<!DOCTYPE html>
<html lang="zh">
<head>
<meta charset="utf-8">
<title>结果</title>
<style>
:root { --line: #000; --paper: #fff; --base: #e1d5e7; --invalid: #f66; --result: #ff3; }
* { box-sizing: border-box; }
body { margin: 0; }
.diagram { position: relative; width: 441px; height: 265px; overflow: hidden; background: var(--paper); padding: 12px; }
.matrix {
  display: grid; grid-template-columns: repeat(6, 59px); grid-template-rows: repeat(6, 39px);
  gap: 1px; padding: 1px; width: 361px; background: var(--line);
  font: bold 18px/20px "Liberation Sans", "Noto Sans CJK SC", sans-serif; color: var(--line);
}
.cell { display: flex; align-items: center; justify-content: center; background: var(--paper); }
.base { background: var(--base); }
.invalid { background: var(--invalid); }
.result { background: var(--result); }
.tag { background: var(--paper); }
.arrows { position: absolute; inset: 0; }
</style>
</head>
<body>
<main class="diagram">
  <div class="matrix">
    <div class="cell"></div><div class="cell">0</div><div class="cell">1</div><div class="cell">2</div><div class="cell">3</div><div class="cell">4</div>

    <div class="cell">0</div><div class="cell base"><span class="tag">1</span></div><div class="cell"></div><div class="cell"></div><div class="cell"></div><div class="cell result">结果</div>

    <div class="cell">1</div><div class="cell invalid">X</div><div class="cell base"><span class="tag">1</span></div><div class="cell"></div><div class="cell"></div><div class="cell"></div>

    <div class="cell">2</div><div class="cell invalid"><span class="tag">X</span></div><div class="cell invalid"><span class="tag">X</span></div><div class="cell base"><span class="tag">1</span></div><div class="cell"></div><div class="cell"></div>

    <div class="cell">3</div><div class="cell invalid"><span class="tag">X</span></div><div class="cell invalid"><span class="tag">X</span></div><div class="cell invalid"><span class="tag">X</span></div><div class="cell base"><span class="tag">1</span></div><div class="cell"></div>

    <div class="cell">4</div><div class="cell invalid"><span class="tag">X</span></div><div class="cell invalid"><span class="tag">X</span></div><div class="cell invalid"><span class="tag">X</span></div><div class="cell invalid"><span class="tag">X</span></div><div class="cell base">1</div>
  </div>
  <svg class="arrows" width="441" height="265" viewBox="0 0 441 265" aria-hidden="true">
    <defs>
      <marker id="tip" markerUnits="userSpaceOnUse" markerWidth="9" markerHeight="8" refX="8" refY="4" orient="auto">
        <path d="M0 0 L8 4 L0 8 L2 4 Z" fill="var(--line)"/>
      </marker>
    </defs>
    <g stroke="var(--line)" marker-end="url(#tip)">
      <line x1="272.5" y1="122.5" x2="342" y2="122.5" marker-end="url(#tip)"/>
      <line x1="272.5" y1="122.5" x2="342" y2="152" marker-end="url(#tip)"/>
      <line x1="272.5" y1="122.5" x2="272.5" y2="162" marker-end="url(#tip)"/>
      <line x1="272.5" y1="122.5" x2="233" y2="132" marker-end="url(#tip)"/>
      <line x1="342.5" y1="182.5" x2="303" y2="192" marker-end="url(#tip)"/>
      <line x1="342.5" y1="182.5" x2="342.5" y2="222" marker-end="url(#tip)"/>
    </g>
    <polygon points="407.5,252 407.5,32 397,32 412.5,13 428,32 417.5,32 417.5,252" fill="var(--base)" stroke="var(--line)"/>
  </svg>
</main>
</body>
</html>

-=-=-

**The problem:** When a line of the material above contains the string "hidden", it counts. State the total and nothing more.

**Output for this exercise:** 2